Thursday, February 4, 2010

Heritage roadblock?

A very recent article posted by the Niagara Advance, showing yet another opportunity for Niagara-on-the-Lake council and the District School Board of Niagara to play well together. Or not, as it may be.
At issue is a potential heritage designation for Laura Secord Public School, which is to close with the construction of a new building within St. Davids. NOTL council has begun the process of designated the school as a heritage property at the request of those who would like to ensure its relevant heritage features are preserved.

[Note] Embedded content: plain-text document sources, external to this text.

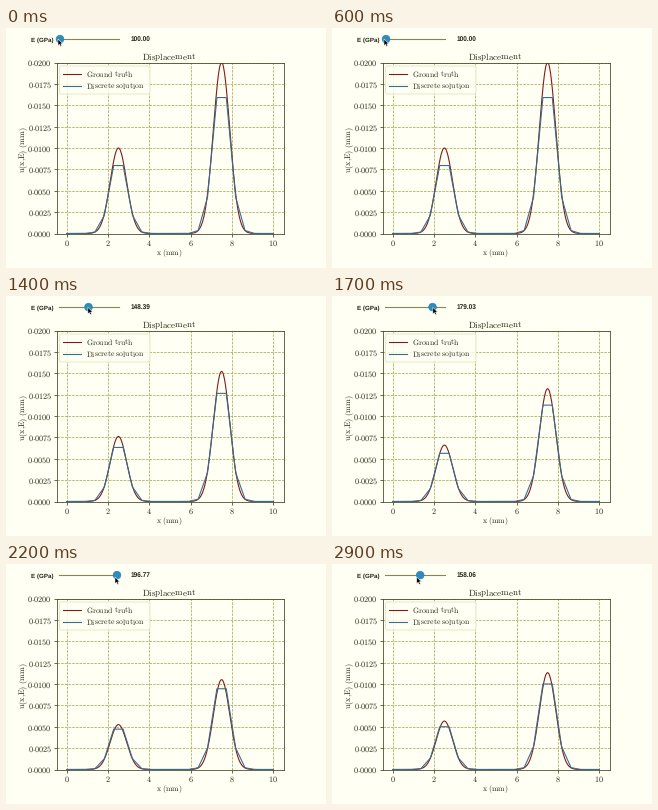
Recreate the animation shown at these times as a matplotlib script. Size 320 px wide and 240 px high, loop 3 s.

```python
import matplotlib.pyplot as plt
import numpy as np
from matplotlib.animation import FuncAnimation
from matplotlib.patches import Circle, FancyBboxPatch, Polygon

W, H, DPI = 320, 240, 80
FRAMES, INTERVAL = 30, 100
PX = 72 / DPI  # points per pixel

PAPER, INK, GRID = "#fffff3", "#2b2b18", "#acac5c"
RED, BLUE, KNOB = "#851818", "#33708f", "#2b8cbe"

plt.rcParams["mathtext.fontset"] = "cm"
plt.rcParams["text.hinting"] = "none"

# Slider value over time (s); the curves follow after a short delay.
TIMES = [0.6, 0.85, 1.1, 1.45, 1.7, 1.95, 2.2, 2.35, 2.6, 2.9]
VALUES = [100, 101.6, 128.23, 151.6, 179.03, 190.3, 196.77, 194.4, 179.84, 158.06]
STEP, DELAY = 100 / 124, 0.25
POINTER_T = [0.6, 1.1, 1.7, 2.2, 2.6, 2.9]
POINTER_DX = [-2, -1.5, 0.3, -2, -3.8, -3.5]
POINTER_Y = [11, 11.2, 11.3, 13, 12, 13]


def modulus(t):
    raw = np.interp(t, TIMES, VALUES)
    return 100 + STEP * round((raw - 100) / STEP)


def exact(x, e):
    bump = lambda c: np.exp(-np.pi * (x - c) ** 2)
    return (bump(2.5) + 2 * bump(7.5)) / e


nodes = np.linspace(0, 10, 23)


def discrete(e):
    """Flat top, shoulder and foot around each peak; the error shrinks with e."""
    top = 0.795 + 0.00115 * (e - 100)

    def bump(c):
        d = np.abs(nodes - c)
        return np.interp(d, nodes[:4] + nodes[1] / 2, [1, 0.267, 0.022, 0])
    return top * (bump(2.5) + 2 * bump(7.5)) / e


def roman(s):
    return r"$\mathrm{%s}$" % s.replace(" ", r"\ ").replace(",", "{,}")


fig = plt.figure(figsize=(W / DPI, H / DPI), dpi=DPI, facecolor=PAPER)

# Plot
L, R, T, B = 50.5, 277.5, 34.5, 205.5
ax = fig.add_axes([L / W, 1 - B / H, (R - L) / W, (B - T) / H], facecolor=PAPER)
ax.set(xlim=(-0.5, 10.5), ylim=(0, 0.02))
xt, yt = np.arange(0, 11, 2), np.arange(9) * 0.0025
ax.set_xticks(xt, [f"${v}$" for v in xt])
ax.set_yticks(yt, [f"${v:.4f}$" for v in yt])
ax.tick_params(length=2.6 * PX, width=0.7 * PX, pad=2 * PX, color=INK,
               labelcolor=INK, labelsize=8.2 * PX)
ax.grid(color=GRID, lw=0.8 * PX, ls=(0, (3.2, 1.4)))
ax.set_axisbelow(True)
for side in ax.spines.values():
    side.set(color="#45452a", linewidth=0.8 * PX)

xs = np.linspace(0, 10, 400)
truth, = ax.plot(xs, exact(xs, 100), color=RED, lw=1.1 * PX)
approx, = ax.plot(nodes, discrete(100), color=BLUE, lw=1.1 * PX)

# Pixel layer, y pointing down
ui = fig.add_axes([0, 0, 1, 1])
ui.set(xlim=(0, W), ylim=(H, 0))
ui.axis("off")


def label(x, y, s, size, **kw):
    kw = {"va": "baseline", "color": INK, **kw}
    return ui.text(x, y, s, fontsize=size * PX, **kw)


label(162.8, 31, roman("Displacement"), 9, ha="center")
label(163.5, 227, roman("x (mm)"), 7.8, ha="center")
label(17.8, 121.5, roman("u(x,E) (mm)"), 8.2, ha="center", va="center", rotation=90)

# Legend
ui.add_patch(FancyBboxPatch((55, 39.5), 87.5, 25, boxstyle="round,pad=1.5",
                            fc=PAPER, ec="#dedeb8", lw=0.8 * PX, alpha=0.85))
for y, color, name in ((46, RED, "Ground truth"), (58, BLUE, "Discrete solution")):
    ui.plot([57, 75], [y, y], color=color, lw=1.1 * PX)
    label(80.4, y + 2.6, roman(name), 7.75)

# Slider
sans = dict(family="Liberation Sans", weight="bold", color="#222218")
label(25, 13.4, "E (GPa)", 6.2, **sans)
readout = label(125, 13.4, "", 6.5, **sans)
ui.plot([53, 112.5], [11.3, 11.3], color="#85855a", lw=1.1 * PX)
knob = Circle((54, 11.1), 3.9, fc=KNOB, ec="#2478a5", lw=0.5 * PX, zorder=4)
ui.add_patch(knob)
ARROW = np.array([(0, 0), (0, 7), (1.6, 5.6), (2.7, 7.9), (3.9, 7.3),
                  (2.9, 5.1), (5, 5)]) * 0.95
pointer = Polygon(ARROW, fc="black", ec="white", lw=0.5 * PX, zorder=5)
ui.add_patch(pointer)


def update(i):
    t = i * INTERVAL / 1000
    e, shown = modulus(t), modulus(t - DELAY)
    truth.set_ydata(exact(xs, shown))
    approx.set_ydata(discrete(shown))
    readout.set_text(f"{e:.2f}")
    x = 54 + 0.589 * (e - 100)
    knob.center = x, 11.1
    tip = (x + np.interp(t, POINTER_T, POINTER_DX),
           np.interp(t, POINTER_T, POINTER_Y))
    pointer.set_xy(ARROW + tip)
    return truth, approx, readout, knob, pointer


anim = FuncAnimation(fig, update, frames=FRAMES, interval=INTERVAL,
                     repeat=True, repeat_delay=0, blit=False)
plt.show()
```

This has drawn concern from the school board because heritage designations can impede the potential of a sale given not every developer is willing to maintain the designated features or spending the money to do so.

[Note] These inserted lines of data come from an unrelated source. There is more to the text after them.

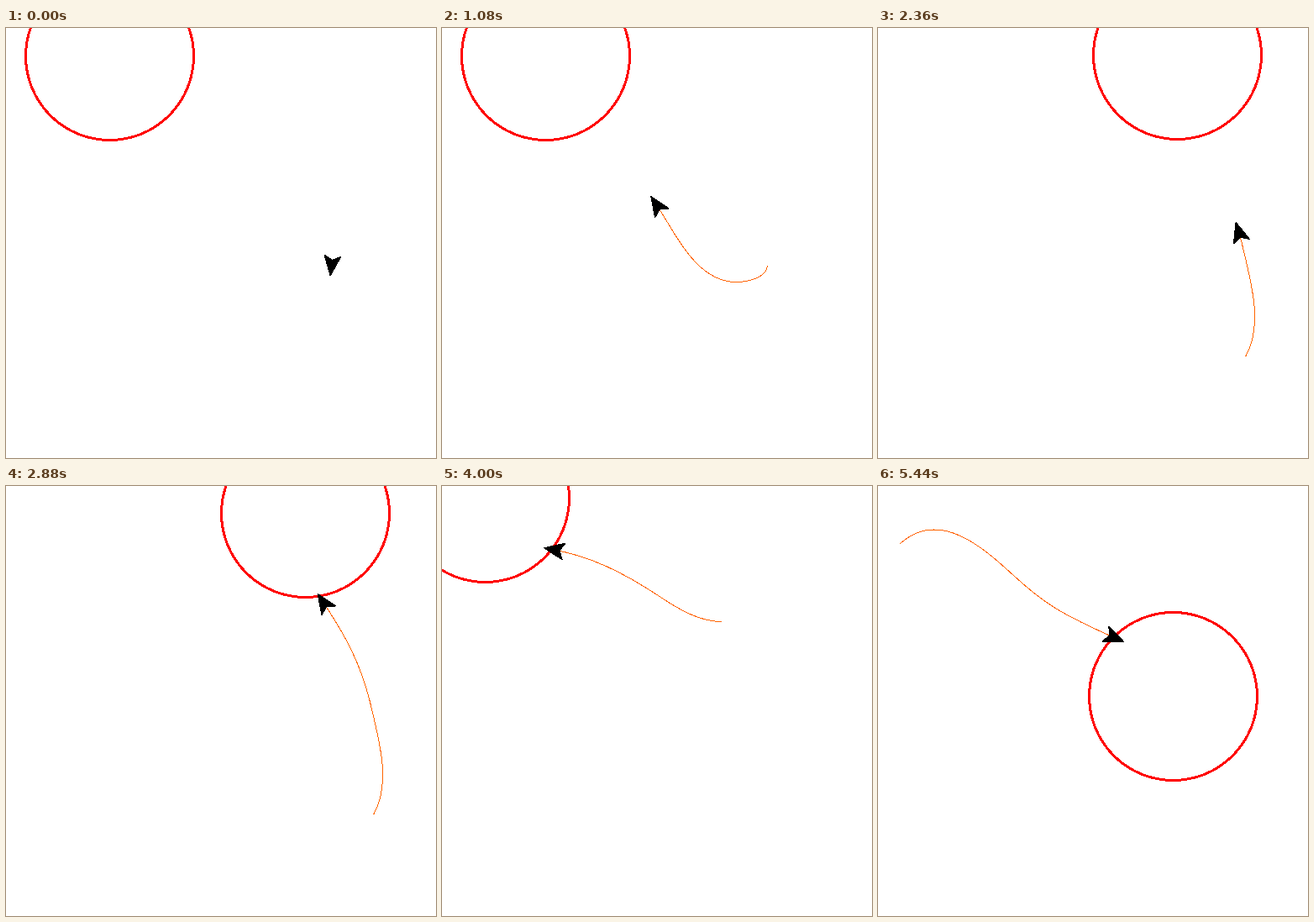
An HTML page for the animation above (5.48 s loop, 512 by 512 pixels).

```html
<!DOCTYPE html>
<html lang="en">
<head>
<meta charset="utf-8">
<title>Seeking arrow</title>
<style>
  html, body { margin: 0; width: 100%; height: 100%; overflow: hidden; background: #fff; }
  svg { display: block; width: 512px; height: 512px; }
</style>
</head>
<body>
<svg viewBox="0 0 512 512" shape-rendering="crispEdges">
  <g transform="translate(.5 .5)">
    <path id="trail" fill="none" stroke="#ff6400"/>
    <circle id="goal" r="100" fill="none" stroke="#f00" stroke-width="3"/>
    <polygon id="arrow" points="11,0 -12,-9.6 -7,0 -12,9.6" stroke="#000" stroke-width="1.5" stroke-linejoin="round"/>
  </g>
</svg>
<script>
const STEP = 40;

// Each run crosses its path in a number of steps; rampUp is the time to reach full speed
const runs = [
  { steps: 42, rampUp: 12.4, goal: [123, 33],
    path: "M387 283 C386 296 365 302 350 302 C312 302 288 265 268 231 C246 194 222 160 170.7 119.3" },
  { steps: 32, rampUp: 0, goal: [356, 32],
    path: "M437 391 C459 353 443 300 434 261 C421 206 400 172 372 130" },
  { steps: 28, rampUp: 0, goal: [51, 14],
    path: "M332 161 C307 161 282 147 257 130 C213 101 172 81 124 74" },
  { steps: 35, rampUp: 0, goal: [351, 250],
    path: "M26 68 C73 26 125 73 162 107 C196 138 215 151 281.7 180.4" }
];
const total = runs.reduce((sum, run) => sum + run.steps, 0);

const [trail, goal, arrow] = ["trail", "goal", "arrow"].map(id => document.getElementById(id));

// Distance covered at full speed 1
const covered = (t, ramp) => t < ramp ? t * t / (2 * ramp) : t - ramp / 2;

function draw(step) {
  let index = 0;
  while (step >= runs[index].steps) step -= runs[index++].steps;
  const { steps, rampUp, goal: [cx, cy], path } = runs[index];

  trail.setAttribute("d", path);
  const length = trail.getTotalLength();
  const dist = length * covered(step, rampUp) / covered(steps - 1, rampUp);
  trail.setAttribute("stroke-dasharray", `${dist} ${length + 1}`);

  goal.setAttribute("cx", cx);
  goal.setAttribute("cy", cy);

  const { x, y } = trail.getPointAtLength(dist);
  const back = trail.getPointAtLength(Math.max(dist - 1, 0));
  const ahead = trail.getPointAtLength(Math.min(dist + 1, length));
  const angle = Math.atan2(ahead.y - back.y, ahead.x - back.x) * 180 / Math.PI;
  arrow.setAttribute("transform", `translate(${x} ${y}) rotate(${angle})`);
}

const start = performance.now();
let shown = -1;
function tick() {
  const elapsed = Math.max(0, performance.now() - start);
  const step = Math.floor(elapsed / STEP) % total;
  if (step !== shown) draw(shown = step);
  requestAnimationFrame(tick);
}
tick();
</script>
</body>
</html>
```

Jim Armstrong, president of the Queenston Residents Association (QRA), said the property has a rich, important history and jeopardizing the future of the site would mean "running the risk of losing a historical asset that connects us to our past."
Without designation, the property could be transformed into any number of uses, including housing.

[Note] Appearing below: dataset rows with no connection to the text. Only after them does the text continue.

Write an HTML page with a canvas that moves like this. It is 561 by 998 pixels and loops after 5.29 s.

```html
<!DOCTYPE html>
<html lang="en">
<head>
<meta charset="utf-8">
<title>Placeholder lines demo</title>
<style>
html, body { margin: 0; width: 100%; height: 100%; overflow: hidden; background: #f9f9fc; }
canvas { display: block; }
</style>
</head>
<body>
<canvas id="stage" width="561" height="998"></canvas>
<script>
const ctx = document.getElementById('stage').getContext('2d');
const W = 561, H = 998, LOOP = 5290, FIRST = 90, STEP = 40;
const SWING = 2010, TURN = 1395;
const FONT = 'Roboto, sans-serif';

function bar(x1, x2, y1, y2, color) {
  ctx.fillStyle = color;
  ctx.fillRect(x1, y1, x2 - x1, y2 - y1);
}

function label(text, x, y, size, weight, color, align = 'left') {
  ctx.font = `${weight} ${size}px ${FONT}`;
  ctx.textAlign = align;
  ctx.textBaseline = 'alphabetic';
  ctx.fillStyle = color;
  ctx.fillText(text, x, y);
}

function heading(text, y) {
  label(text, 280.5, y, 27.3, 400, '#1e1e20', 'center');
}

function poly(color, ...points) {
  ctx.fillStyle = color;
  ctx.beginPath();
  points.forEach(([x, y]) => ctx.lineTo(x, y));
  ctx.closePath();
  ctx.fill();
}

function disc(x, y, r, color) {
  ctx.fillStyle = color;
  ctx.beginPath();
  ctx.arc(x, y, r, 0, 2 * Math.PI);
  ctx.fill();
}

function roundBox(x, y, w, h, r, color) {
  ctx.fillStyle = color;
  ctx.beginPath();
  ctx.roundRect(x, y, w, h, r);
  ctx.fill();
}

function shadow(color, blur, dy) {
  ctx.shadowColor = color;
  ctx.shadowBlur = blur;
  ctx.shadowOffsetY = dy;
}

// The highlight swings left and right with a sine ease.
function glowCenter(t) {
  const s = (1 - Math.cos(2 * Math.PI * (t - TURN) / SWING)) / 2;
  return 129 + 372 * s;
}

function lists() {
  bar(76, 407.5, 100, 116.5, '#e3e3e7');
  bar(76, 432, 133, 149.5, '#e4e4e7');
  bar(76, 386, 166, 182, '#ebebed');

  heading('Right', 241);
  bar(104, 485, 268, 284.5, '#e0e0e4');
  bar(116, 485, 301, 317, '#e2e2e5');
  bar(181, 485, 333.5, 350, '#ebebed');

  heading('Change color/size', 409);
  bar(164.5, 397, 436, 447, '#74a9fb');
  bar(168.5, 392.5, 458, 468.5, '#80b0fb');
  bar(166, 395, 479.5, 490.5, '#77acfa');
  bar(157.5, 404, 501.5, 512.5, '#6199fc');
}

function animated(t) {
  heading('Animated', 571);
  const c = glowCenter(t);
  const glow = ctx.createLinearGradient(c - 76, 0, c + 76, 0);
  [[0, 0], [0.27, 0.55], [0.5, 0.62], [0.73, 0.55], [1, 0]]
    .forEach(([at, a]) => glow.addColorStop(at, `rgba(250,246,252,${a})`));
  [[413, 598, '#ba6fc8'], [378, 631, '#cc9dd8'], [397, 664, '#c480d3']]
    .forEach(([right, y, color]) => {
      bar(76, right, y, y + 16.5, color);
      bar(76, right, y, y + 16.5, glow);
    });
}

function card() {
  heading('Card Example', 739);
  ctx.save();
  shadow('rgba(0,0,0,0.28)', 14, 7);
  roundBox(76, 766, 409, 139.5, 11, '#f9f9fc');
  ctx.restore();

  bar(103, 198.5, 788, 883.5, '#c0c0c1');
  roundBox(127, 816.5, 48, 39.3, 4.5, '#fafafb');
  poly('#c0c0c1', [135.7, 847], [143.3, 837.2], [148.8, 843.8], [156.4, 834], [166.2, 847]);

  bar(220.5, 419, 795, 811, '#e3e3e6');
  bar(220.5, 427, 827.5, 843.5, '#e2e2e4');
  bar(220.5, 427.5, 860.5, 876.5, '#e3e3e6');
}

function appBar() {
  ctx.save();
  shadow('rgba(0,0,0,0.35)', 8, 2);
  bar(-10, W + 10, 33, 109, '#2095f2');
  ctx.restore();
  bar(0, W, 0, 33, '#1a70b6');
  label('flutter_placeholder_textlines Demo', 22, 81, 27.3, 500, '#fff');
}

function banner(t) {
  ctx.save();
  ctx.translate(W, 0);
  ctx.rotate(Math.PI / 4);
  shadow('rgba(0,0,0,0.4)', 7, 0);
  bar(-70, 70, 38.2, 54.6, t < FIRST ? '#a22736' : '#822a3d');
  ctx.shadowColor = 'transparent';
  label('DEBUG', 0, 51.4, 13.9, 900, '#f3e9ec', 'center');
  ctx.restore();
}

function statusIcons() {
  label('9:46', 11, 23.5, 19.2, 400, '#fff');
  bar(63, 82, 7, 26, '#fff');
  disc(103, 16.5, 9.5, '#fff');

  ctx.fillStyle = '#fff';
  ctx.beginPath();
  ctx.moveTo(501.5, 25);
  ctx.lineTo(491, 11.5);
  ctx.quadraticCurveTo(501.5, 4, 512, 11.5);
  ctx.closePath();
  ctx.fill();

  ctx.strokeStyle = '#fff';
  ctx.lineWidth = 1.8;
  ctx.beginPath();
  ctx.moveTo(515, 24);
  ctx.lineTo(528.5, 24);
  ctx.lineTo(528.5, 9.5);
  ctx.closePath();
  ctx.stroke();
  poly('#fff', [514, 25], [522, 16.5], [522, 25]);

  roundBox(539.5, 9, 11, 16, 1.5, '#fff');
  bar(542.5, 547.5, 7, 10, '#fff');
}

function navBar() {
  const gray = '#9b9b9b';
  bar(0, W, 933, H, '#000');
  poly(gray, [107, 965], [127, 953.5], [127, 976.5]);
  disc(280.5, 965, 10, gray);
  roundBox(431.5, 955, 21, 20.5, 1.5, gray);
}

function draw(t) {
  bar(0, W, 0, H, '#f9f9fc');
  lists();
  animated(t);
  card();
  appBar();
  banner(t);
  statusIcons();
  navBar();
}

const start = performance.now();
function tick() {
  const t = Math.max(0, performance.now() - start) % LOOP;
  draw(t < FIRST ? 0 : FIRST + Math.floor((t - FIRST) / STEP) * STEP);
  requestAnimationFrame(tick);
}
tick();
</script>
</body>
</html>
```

"In order for a developer to have success on that site they would have to build on that property, meaning they could come in and do whatever they want," said Armstrong.
"Our group has a vision on what could happen to that property, but it would have to be kept in the public domain."
Here's the biggest thing about designation. It's easy (well, not that easy) with a few strokes of a pen to designate something, but what's it really worth? If council is truly interested in acting on its residents' requests to preserve the building, the only way it can guarantee that outcome is to purchase the building itself. Other options would be some sort of loan program-- some municipalities do this, however its murky ground because councils cannot "bonus" a private-sector business. Designation without any further commitment doesn't actually do much to really preserve a property. There's no real teeth on the property owner to maintain the property after it's been designated, and if they appeal the designation and win, those who wish to preserve built heritage end up losing out completely.
Hopefully the other irritants between the school board and this council don't impede some productive discussions on this issue so the residents are able to preserve the heritage features they value and the board isn't forced to hold onto an unsellable property.